= Beginning of Section =
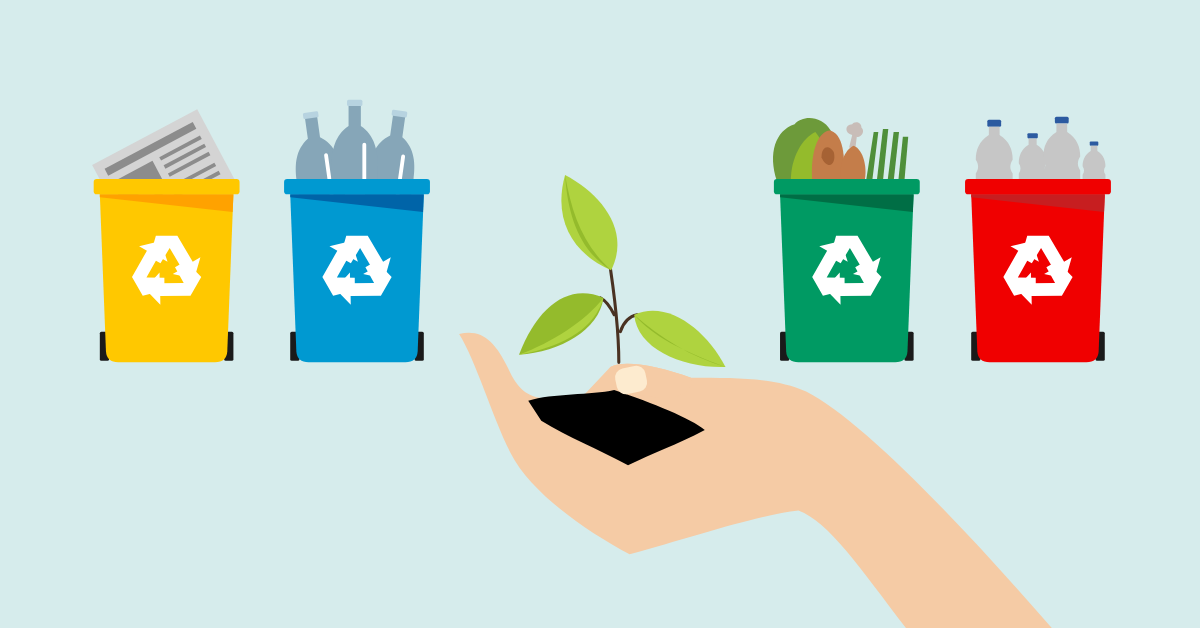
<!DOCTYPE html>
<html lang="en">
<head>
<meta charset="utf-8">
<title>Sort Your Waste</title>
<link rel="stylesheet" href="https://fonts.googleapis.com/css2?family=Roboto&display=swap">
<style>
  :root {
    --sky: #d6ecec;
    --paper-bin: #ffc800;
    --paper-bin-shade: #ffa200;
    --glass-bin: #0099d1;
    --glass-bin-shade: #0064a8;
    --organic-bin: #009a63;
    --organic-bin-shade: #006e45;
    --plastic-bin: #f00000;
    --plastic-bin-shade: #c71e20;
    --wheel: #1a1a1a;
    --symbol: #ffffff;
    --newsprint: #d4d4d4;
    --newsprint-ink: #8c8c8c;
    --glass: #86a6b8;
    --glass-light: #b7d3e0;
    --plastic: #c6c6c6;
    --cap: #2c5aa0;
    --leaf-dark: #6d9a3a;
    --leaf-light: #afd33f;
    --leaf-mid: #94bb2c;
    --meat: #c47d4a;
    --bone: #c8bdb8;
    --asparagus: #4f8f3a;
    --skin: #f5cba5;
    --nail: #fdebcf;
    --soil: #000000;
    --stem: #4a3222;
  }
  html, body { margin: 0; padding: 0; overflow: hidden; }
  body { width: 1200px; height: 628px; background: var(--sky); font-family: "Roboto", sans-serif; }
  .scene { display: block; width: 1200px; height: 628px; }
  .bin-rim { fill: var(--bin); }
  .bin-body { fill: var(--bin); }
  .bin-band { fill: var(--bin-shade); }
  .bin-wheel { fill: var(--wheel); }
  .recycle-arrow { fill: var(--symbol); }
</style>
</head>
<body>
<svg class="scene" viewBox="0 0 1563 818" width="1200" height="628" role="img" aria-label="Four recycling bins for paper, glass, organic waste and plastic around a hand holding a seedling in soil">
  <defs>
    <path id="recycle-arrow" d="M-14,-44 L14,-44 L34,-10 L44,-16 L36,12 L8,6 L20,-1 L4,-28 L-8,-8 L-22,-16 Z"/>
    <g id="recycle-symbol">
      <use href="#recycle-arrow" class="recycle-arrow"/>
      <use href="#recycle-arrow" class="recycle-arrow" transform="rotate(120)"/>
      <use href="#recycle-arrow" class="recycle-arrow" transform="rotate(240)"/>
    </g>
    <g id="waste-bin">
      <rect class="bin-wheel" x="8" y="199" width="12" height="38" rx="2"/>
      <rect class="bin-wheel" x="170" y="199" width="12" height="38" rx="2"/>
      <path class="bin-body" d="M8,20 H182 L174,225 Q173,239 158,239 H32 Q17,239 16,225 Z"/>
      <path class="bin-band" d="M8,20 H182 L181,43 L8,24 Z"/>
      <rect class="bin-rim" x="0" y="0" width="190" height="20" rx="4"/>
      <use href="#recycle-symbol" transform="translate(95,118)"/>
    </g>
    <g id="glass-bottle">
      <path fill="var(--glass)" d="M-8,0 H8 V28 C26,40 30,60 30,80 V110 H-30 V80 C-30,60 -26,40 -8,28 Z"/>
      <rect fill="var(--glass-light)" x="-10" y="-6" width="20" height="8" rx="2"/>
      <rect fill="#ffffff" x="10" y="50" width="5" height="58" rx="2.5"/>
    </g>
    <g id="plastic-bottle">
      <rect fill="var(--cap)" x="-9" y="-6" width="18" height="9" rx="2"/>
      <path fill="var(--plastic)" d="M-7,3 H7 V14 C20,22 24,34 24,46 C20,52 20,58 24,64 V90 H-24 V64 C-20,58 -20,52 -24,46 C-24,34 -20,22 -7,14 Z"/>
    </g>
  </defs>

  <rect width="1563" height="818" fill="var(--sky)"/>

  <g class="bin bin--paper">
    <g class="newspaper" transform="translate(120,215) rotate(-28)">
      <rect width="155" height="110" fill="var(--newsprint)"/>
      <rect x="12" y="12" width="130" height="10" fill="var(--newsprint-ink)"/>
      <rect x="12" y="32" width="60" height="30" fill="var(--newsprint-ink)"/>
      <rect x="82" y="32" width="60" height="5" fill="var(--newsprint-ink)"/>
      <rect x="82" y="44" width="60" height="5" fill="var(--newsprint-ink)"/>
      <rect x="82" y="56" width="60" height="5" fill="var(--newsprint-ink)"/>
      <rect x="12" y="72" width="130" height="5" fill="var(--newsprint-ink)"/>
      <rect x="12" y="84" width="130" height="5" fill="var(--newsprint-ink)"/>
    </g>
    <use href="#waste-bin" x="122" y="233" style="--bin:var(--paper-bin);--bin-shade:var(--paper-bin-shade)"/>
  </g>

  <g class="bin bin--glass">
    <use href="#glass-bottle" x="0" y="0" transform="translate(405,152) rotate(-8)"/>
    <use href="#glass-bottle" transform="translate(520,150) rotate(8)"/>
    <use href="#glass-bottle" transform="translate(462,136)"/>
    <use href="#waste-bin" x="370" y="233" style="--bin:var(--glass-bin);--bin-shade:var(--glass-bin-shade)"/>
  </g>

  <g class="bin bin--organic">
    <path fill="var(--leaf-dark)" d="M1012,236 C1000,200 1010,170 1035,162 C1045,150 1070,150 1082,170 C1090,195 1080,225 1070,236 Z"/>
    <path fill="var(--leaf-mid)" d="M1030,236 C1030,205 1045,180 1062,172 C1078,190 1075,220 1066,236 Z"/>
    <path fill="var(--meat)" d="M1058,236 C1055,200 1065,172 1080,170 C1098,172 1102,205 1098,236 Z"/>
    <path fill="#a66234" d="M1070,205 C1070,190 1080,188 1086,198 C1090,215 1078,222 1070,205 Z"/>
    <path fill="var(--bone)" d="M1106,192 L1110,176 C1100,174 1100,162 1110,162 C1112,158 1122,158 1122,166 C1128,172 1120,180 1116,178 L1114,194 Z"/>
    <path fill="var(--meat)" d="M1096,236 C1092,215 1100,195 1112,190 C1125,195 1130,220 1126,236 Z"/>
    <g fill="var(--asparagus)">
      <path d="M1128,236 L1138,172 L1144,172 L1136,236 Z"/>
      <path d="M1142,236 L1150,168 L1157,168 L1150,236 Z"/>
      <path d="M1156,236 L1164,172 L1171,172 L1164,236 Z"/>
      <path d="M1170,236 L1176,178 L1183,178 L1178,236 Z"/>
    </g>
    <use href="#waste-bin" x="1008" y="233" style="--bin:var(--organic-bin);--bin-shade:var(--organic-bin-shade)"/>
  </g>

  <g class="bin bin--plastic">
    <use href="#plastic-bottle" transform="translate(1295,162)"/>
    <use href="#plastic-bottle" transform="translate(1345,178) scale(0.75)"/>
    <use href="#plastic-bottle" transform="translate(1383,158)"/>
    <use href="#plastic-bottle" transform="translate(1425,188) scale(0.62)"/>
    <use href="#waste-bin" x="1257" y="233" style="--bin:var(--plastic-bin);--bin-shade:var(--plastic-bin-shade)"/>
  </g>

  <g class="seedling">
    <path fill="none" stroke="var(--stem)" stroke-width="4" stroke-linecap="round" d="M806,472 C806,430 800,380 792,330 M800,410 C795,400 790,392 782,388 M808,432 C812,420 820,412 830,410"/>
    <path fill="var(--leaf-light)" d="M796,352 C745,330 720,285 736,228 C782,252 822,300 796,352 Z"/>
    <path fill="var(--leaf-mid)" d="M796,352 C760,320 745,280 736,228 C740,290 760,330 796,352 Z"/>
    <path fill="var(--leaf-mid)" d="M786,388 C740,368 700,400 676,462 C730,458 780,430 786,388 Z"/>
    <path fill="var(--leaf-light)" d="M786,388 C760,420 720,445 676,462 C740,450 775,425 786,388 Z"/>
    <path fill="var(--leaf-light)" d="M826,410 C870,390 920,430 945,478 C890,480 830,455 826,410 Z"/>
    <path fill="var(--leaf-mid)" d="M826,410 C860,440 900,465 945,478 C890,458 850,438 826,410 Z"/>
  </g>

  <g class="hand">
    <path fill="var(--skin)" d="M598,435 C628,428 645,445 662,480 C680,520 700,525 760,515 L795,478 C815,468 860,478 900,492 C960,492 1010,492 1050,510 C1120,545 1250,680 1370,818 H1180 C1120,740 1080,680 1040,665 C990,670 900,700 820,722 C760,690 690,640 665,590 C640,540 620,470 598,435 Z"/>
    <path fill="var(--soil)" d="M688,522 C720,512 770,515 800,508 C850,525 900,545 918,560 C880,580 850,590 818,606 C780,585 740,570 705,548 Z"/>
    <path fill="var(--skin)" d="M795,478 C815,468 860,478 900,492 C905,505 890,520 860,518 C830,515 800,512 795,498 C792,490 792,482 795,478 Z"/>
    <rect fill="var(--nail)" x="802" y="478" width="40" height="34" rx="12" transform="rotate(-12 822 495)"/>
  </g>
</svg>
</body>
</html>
= End of Section =
= Beginning of Section =
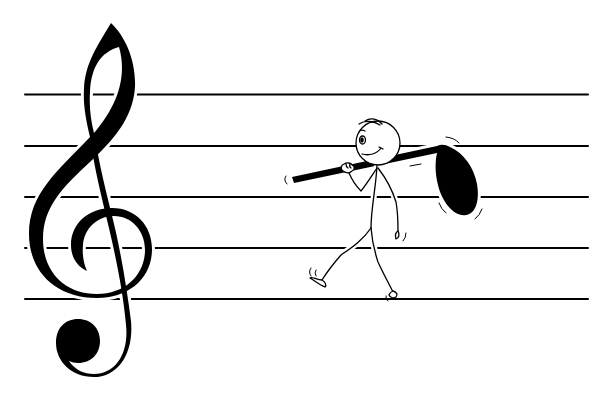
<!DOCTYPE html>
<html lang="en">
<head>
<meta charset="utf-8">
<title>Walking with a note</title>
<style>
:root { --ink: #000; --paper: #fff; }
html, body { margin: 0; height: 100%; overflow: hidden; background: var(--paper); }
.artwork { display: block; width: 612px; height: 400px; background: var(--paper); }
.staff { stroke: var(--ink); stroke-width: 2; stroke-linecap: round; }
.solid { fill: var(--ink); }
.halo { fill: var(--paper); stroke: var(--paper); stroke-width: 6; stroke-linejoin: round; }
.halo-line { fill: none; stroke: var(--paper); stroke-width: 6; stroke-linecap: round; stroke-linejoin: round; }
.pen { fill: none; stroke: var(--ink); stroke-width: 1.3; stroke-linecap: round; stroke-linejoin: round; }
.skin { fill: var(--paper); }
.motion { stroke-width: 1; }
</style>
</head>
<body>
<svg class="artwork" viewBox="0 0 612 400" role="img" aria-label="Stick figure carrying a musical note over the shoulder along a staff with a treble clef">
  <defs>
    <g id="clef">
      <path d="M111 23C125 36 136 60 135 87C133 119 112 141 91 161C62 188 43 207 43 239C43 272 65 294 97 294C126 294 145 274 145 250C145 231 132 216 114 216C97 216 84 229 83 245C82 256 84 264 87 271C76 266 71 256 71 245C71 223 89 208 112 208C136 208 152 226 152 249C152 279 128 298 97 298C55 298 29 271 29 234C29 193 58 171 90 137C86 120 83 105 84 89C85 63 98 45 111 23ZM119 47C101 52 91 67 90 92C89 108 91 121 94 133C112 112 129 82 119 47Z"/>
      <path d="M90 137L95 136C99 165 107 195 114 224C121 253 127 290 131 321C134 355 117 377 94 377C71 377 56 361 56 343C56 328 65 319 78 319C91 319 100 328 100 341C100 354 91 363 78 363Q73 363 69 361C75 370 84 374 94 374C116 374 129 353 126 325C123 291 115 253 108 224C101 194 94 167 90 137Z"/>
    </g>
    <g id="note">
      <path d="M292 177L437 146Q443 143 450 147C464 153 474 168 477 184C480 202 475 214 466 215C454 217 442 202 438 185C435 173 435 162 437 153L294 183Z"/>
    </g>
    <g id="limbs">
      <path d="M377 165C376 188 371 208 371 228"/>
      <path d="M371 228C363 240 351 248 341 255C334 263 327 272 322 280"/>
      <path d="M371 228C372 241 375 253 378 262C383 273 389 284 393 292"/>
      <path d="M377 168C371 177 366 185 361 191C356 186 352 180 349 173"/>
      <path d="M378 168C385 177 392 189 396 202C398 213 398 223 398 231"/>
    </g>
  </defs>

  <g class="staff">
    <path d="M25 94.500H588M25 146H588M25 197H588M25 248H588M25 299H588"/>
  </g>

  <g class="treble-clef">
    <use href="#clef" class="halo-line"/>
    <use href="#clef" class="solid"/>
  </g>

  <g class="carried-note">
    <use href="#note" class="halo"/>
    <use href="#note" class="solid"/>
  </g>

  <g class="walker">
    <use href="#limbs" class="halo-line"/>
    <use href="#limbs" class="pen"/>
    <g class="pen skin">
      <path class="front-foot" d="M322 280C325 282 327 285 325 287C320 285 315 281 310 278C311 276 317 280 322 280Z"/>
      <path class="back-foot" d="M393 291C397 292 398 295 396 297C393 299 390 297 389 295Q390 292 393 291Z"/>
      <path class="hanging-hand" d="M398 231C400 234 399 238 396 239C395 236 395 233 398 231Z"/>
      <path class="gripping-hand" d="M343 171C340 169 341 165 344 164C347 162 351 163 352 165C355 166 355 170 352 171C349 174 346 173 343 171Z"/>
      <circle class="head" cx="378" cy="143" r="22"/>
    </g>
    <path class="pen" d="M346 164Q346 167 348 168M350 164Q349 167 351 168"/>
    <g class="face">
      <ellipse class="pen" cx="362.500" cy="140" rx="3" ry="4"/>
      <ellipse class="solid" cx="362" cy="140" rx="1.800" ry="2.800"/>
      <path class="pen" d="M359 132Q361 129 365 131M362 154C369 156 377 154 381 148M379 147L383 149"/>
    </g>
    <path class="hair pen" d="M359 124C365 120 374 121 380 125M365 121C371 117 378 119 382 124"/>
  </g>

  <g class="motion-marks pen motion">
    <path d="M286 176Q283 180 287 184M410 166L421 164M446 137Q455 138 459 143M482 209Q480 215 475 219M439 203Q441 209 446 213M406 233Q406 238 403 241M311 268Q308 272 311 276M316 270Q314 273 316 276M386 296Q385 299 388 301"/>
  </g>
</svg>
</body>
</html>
= End of Section =
= Beginning of Section =
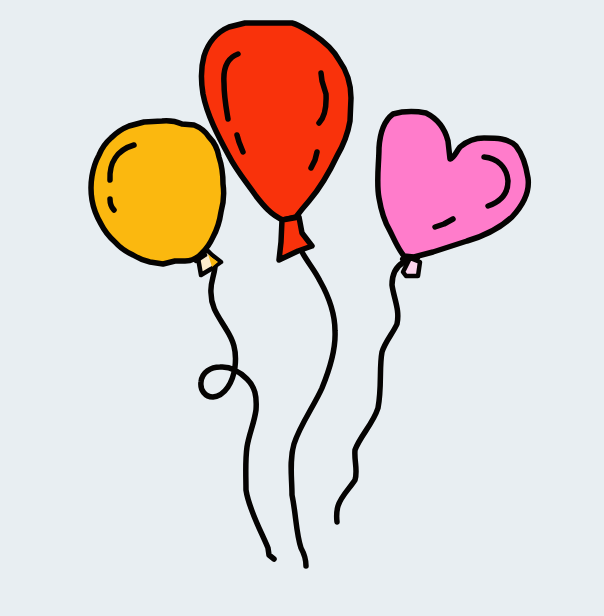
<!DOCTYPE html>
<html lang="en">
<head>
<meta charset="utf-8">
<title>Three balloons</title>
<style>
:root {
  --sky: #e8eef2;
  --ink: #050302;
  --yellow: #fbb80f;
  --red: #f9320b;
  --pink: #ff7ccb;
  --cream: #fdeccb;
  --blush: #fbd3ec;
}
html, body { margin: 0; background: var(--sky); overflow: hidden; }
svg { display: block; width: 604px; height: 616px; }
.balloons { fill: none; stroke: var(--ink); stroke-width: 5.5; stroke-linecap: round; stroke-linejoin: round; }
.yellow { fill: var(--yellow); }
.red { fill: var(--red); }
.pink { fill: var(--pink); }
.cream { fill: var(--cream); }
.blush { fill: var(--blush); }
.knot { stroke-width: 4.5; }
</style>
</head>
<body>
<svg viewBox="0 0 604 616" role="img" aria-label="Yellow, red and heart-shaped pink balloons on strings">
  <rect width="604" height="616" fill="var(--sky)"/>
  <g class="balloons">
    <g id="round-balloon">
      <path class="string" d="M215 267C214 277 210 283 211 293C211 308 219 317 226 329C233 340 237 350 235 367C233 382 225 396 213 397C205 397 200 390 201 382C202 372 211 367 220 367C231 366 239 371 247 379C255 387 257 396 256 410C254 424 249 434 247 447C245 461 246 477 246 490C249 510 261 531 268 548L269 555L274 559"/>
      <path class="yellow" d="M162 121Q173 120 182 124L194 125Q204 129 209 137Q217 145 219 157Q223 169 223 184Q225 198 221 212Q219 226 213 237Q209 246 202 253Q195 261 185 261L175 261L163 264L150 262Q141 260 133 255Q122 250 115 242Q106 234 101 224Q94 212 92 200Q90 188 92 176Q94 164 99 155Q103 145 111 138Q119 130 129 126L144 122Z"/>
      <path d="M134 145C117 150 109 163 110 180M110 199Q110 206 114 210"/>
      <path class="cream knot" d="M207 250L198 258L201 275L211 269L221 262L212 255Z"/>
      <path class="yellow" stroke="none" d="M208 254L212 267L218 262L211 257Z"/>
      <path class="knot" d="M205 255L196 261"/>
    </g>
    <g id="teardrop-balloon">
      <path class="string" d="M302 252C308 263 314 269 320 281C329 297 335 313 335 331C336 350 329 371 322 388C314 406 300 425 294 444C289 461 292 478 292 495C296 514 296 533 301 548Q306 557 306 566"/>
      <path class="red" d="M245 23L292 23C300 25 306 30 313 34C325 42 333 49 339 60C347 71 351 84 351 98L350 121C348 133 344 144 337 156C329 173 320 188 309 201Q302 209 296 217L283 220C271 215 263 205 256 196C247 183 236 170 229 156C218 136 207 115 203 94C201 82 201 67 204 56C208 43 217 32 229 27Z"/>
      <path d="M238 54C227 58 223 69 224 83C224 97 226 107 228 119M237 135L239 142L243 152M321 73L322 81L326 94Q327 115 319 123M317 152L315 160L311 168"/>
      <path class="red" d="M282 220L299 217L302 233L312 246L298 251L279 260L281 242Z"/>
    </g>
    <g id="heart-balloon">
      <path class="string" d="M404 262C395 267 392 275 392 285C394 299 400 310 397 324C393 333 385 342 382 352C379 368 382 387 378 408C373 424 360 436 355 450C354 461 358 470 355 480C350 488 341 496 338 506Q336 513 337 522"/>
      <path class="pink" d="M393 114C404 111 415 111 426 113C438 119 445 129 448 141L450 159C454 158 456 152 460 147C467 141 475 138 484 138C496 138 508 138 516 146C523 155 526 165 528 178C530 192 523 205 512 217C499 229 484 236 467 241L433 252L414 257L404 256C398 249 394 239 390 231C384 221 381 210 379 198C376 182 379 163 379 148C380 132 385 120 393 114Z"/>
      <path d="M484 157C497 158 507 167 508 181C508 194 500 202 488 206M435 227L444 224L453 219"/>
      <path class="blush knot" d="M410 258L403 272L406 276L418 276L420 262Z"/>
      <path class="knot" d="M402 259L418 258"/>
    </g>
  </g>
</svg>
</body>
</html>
= End of Section =
-- BRIEF --
Search the records for lines holding the word "rotate", then copy each line you find.

-- RESULT BELOW --
      <use href="#recycle-arrow" class="recycle-arrow" transform="rotate(120)"/>
      <use href="#recycle-arrow" class="recycle-arrow" transform="rotate(240)"/>
    <g class="newspaper" transform="translate(120,215) rotate(-28)">
    <use href="#glass-bottle" x="0" y="0" transform="translate(405,152) rotate(-8)"/>
    <use href="#glass-bottle" transform="translate(520,150) rotate(8)"/>
    <rect fill="var(--nail)" x="802" y="478" width="40" height="34" rx="12" transform="rotate(-12 822 495)"/>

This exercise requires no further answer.